> _Description of the task_
Without the images, write out the entries word for word.

> _Entries supplied_
_____
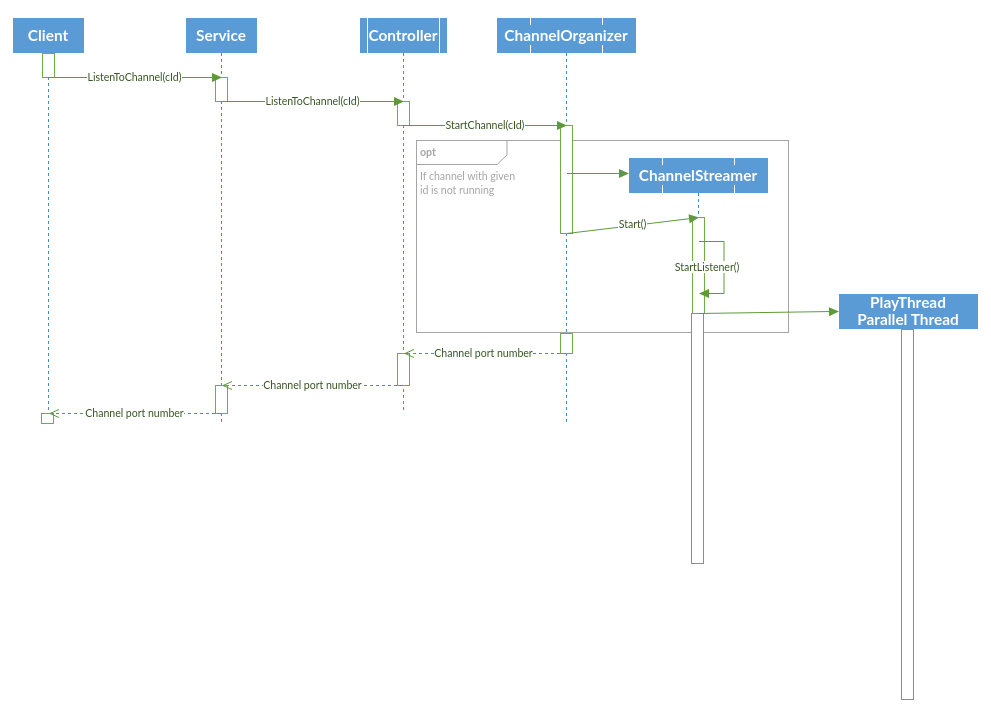
<!DOCTYPE html>
<html lang="en">
<head>
<meta charset="utf-8">
<title>Channel sequence diagram</title>
<style>
:root {
  --head: #5b9bd5;
  --lifeline: #468fc0;
  --message: #5f9a3a;
  --active: #70ad47;
  --idle: #8c8c8c;
  --frame: #a5a5a5;
  --label: #375623;
  --paper: #fff;
}
*, *::before { box-sizing: border-box; }
html, body { margin: 0; overflow: hidden; background: var(--paper); }
.diagram {
  position: relative; width: 991px; height: 713px; overflow: hidden;
  background: var(--paper); font-family: Lato, "Open Sans", sans-serif;
}
.lines { position: absolute; left: 0; top: 0; display: block; }
.lifelines { stroke: var(--lifeline); stroke-dasharray: 3 3; }
.frame { fill: none; stroke: var(--frame); }
.bars { fill: var(--paper); }
.bar-active { stroke: var(--active); }
.bar-idle { stroke: var(--idle); }
.calls { fill: none; stroke: var(--message); }
.replies { fill: none; stroke: var(--message); stroke-dasharray: 3 3; }
.open-tip { fill: none; stroke: var(--message); }
.solid-tip { fill: var(--message); }
.participant {
  position: absolute; height: 35px; padding: 0 1px 2px 0;
  display: flex; align-items: center; justify-content: center;
  background: var(--head); color: var(--paper);
  font-size: 15.4px; font-weight: 700; line-height: 20px;
  text-align: center; white-space: nowrap;
}
/* Side rules of a process box, interrupted where the name stands */
.process::before {
  content: ""; position: absolute; top: 0; bottom: 0;
  left: var(--inset); width: 73px;
  border: solid var(--paper); border-width: 0 1px;
}
.participant span { position: relative; background: var(--head); }
.two-lines { padding-bottom: 1px; line-height: 17px; }
.label {
  position: absolute; height: 12px; display: flex;
  align-items: center; justify-content: center;
  background: var(--paper); color: var(--label);
  font-size: 10.6px; line-height: 12px; letter-spacing: -0.04px;
  white-space: nowrap;
}
.guard {
  position: absolute; left: 420px; top: 145px; width: 110px;
  color: var(--frame); font-size: 10.6px; line-height: 14px;
  letter-spacing: -0.04px;
}
.guard b { display: block; margin-bottom: 10px; }
</style>
</head>
<body>
<main class="diagram">
  <svg class="lines" width="991" height="713" viewBox="0 0 991 713" aria-hidden="true">
    <defs>
      <path id="tip" class="solid-tip" d="M0 0L-10-4.5V4.5Z"/>
      <path id="reply-tip" class="open-tip" d="M9-4L0 0L9 4"/>
    </defs>
    <g class="lifelines">
      <path d="M48.5 53V413"/>
      <path d="M221.5 53V424"/>
      <path d="M403.5 53V412"/>
      <path d="M566.5 53V424"/>
      <path d="M698.5 193V218"/>
    </g>
    <g class="frame">
      <rect x="416.5" y="140.5" width="372" height="192"/>
      <path d="M416.5 164.5H497L507 155V140.5"/>
    </g>
    <g class="bars">
      <g class="bar-active">
        <rect x="42.5" y="53.5" width="12" height="24"/>
        <rect x="560.5" y="125.5" width="12" height="108"/>
        <rect x="692.5" y="217.5" width="12" height="96"/>
        <rect x="560.5" y="333.5" width="12" height="20"/>
        <rect x="215.5" y="77.5" width="12" height="24"/>
        <rect x="397.5" y="101.5" width="12" height="24"/>
        <rect x="397.5" y="353.5" width="12" height="32"/>
        <rect x="215.5" y="385.5" width="12" height="28"/>
        <rect x="41.5" y="413.5" width="12" height="10"/>
      </g>
      <g class="bar-idle">
        <rect x="691.5" y="313.5" width="12" height="250"/>
        <rect x="901.5" y="329.5" width="12" height="370"/>
      </g>
    </g>
    <g class="calls">
      <path d="M48 77.5H214"/>
      <path d="M221 101.5H396"/>
      <path d="M403 125.5H559"/>
      <path d="M567 173.5H621"/>
      <path d="M567 233.5L691 218.5"/>
      <path d="M699 241.5H724V293.5H706"/>
      <path d="M699 313.5L832 311.5"/>
    </g>
    <g class="replies">
      <path d="M566 353.5H405"/>
      <path d="M403 385.5H223"/>
      <path d="M221 413.5H50"/>
    </g>
    <use href="#tip" x="222" y="77.5"/>
    <use href="#tip" x="404" y="101.5"/>
    <use href="#tip" x="567" y="125.5"/>
    <use href="#tip" x="629" y="173.5"/>
    <use href="#tip" transform="translate(699 217.5) rotate(-7)"/>
    <use href="#tip" transform="translate(699 293.5) rotate(180)"/>
    <use href="#tip" transform="translate(839 311.5) rotate(-1)"/>
    <use href="#reply-tip" x="405" y="353.5"/>
    <use href="#reply-tip" x="223" y="385.5"/>
    <use href="#reply-tip" x="50" y="413.5"/>
  </svg>

  <div class="participant" style="left:13px;top:18px;width:71px"><span>Client</span></div>
  <div class="participant" style="left:186px;top:18px;width:71px"><span>Service</span></div>
  <div class="participant process" style="left:360px;top:18px;width:87px;--inset:7px"><span>Controller</span></div>
  <div class="participant process" style="left:497px;top:18px;width:139px;--inset:33px"><span>ChannelOrganizer</span></div>
  <div class="participant process" style="left:629px;top:158px;width:139px;--inset:33px"><span>ChannelStreamer</span></div>
  <div class="participant two-lines" style="left:839px;top:294px;width:139px"><span>PlayThread<br>Parallel Thread</span></div>

  <div class="guard"><b>opt</b>If channel with given<br>id is not running</div>

  <div class="label" style="left:87px;top:71px;width:95px">ListenToChannel(cId)</div>
  <div class="label" style="left:265px;top:95px;width:95px">ListenToChannel(cId)</div>
  <div class="label" style="left:445px;top:119px;width:80px">StartChannel(cId)</div>
  <div class="label" style="left:618px;top:218px;width:29px">Start()</div>
  <div class="label" style="left:674px;top:261px;width:66px">StartListener()</div>
  <div class="label" style="left:434px;top:347px;width:99px">Channel port number</div>
  <div class="label" style="left:263px;top:379px;width:99px">Channel port number</div>
  <div class="label" style="left:85px;top:407px;width:99px">Channel port number</div>
</main>
</body>
</html>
_____
> _Answer below_
<!DOCTYPE html>
<html lang="en">
<head>
<meta charset="utf-8">
<title>Channel sequence diagram</title>
<style>
:root {
  --head: #5b9bd5;
  --lifeline: #468fc0;
  --message: #5f9a3a;
  --active: #70ad47;
  --idle: #8c8c8c;
  --frame: #a5a5a5;
  --label: #375623;
  --paper: #fff;
}
*, *::before { box-sizing: border-box; }
html, body { margin: 0; overflow: hidden; background: var(--paper); }
.diagram {
  position: relative; width: 991px; height: 713px; overflow: hidden;
  background: var(--paper); font-family: Lato, "Open Sans", sans-serif;
}
.lines { position: absolute; left: 0; top: 0; display: block; }
.lifelines { stroke: var(--lifeline); stroke-dasharray: 3 3; }
.frame { fill: none; stroke: var(--frame); }
.bars { fill: var(--paper); }
.bar-active { stroke: var(--active); }
.bar-idle { stroke: var(--idle); }
.calls { fill: none; stroke: var(--message); }
.replies { fill: none; stroke: var(--message); stroke-dasharray: 3 3; }
.open-tip { fill: none; stroke: var(--message); }
.solid-tip { fill: var(--message); }
.participant {
  position: absolute; height: 35px; padding: 0 1px 2px 0;
  display: flex; align-items: center; justify-content: center;
  background: var(--head); color: var(--paper);
  font-size: 15.4px; font-weight: 700; line-height: 20px;
  text-align: center; white-space: nowrap;
}
/* Side rules of a process box, interrupted where the name stands */
.process::before {
  content: ""; position: absolute; top: 0; bottom: 0;
  left: var(--inset); width: 73px;
  border: solid var(--paper); border-width: 0 1px;
}
.participant span { position: relative; background: var(--head); }
.two-lines { padding-bottom: 1px; line-height: 17px; }
.label {
  position: absolute; height: 12px; display: flex;
  align-items: center; justify-content: center;
  background: var(--paper); color: var(--label);
  font-size: 10.6px; line-height: 12px; letter-spacing: -0.04px;
  white-space: nowrap;
}
.guard {
  position: absolute; left: 420px; top: 145px; width: 110px;
  color: var(--frame); font-size: 10.6px; line-height: 14px;
  letter-spacing: -0.04px;
}
.guard b { display: block; margin-bottom: 10px; }
</style>
</head>
<body>
<main class="diagram">
  <svg class="lines" width="991" height="713" viewBox="0 0 991 713" aria-hidden="true">
    <defs>
      <path id="tip" class="solid-tip" d="M0 0L-10-4.5V4.5Z"/>
      <path id="reply-tip" class="open-tip" d="M9-4L0 0L9 4"/>
    </defs>
    <g class="lifelines">
      <path d="M48.5 53V413"/>
      <path d="M221.5 53V424"/>
      <path d="M403.5 53V412"/>
      <path d="M566.5 53V424"/>
      <path d="M698.5 193V218"/>
    </g>
    <g class="frame">
      <rect x="416.5" y="140.5" width="372" height="192"/>
      <path d="M416.5 164.5H497L507 155V140.5"/>
    </g>
    <g class="bars">
      <g class="bar-active">
        <rect x="42.5" y="53.5" width="12" height="24"/>
        <rect x="560.5" y="125.5" width="12" height="108"/>
        <rect x="692.5" y="217.5" width="12" height="96"/>
        <rect x="560.5" y="333.5" width="12" height="20"/>
        <rect x="215.5" y="77.5" width="12" height="24"/>
        <rect x="397.5" y="101.5" width="12" height="24"/>
        <rect x="397.5" y="353.5" width="12" height="32"/>
        <rect x="215.5" y="385.5" width="12" height="28"/>
        <rect x="41.5" y="413.5" width="12" height="10"/>
      </g>
      <g class="bar-idle">
        <rect x="691.5" y="313.5" width="12" height="250"/>
        <rect x="901.5" y="329.5" width="12" height="370"/>
      </g>
    </g>
    <g class="calls">
      <path d="M48 77.5H214"/>
      <path d="M221 101.5H396"/>
      <path d="M403 125.5H559"/>
      <path d="M567 173.5H621"/>
      <path d="M567 233.5L691 218.5"/>
      <path d="M699 241.5H724V293.5H706"/>
      <path d="M699 313.5L832 311.5"/>
    </g>
    <g class="replies">
      <path d="M566 353.5H405"/>
      <path d="M403 385.5H223"/>
      <path d="M221 413.5H50"/>
    </g>
    <use href="#tip" x="222" y="77.5"/>
    <use href="#tip" x="404" y="101.5"/>
    <use href="#tip" x="567" y="125.5"/>
    <use href="#tip" x="629" y="173.5"/>
    <use href="#tip" transform="translate(699 217.5) rotate(-7)"/>
    <use href="#tip" transform="translate(699 293.5) rotate(180)"/>
    <use href="#tip" transform="translate(839 311.5) rotate(-1)"/>
    <use href="#reply-tip" x="405" y="353.5"/>
    <use href="#reply-tip" x="223" y="385.5"/>
    <use href="#reply-tip" x="50" y="413.5"/>
  </svg>

  <div class="participant" style="left:13px;top:18px;width:71px"><span>Client</span></div>
  <div class="participant" style="left:186px;top:18px;width:71px"><span>Service</span></div>
  <div class="participant process" style="left:360px;top:18px;width:87px;--inset:7px"><span>Controller</span></div>
  <div class="participant process" style="left:497px;top:18px;width:139px;--inset:33px"><span>ChannelOrganizer</span></div>
  <div class="participant process" style="left:629px;top:158px;width:139px;--inset:33px"><span>ChannelStreamer</span></div>
  <div class="participant two-lines" style="left:839px;top:294px;width:139px"><span>PlayThread<br>Parallel Thread</span></div>

  <div class="guard"><b>opt</b>If channel with given<br>id is not running</div>

  <div class="label" style="left:87px;top:71px;width:95px">ListenToChannel(cId)</div>
  <div class="label" style="left:265px;top:95px;width:95px">ListenToChannel(cId)</div>
  <div class="label" style="left:445px;top:119px;width:80px">StartChannel(cId)</div>
  <div class="label" style="left:618px;top:218px;width:29px">Start()</div>
  <div class="label" style="left:674px;top:261px;width:66px">StartListener()</div>
  <div class="label" style="left:434px;top:347px;width:99px">Channel port number</div>
  <div class="label" style="left:263px;top:379px;width:99px">Channel port number</div>
  <div class="label" style="left:85px;top:407px;width:99px">Channel port number</div>
</main>
</body>
</html>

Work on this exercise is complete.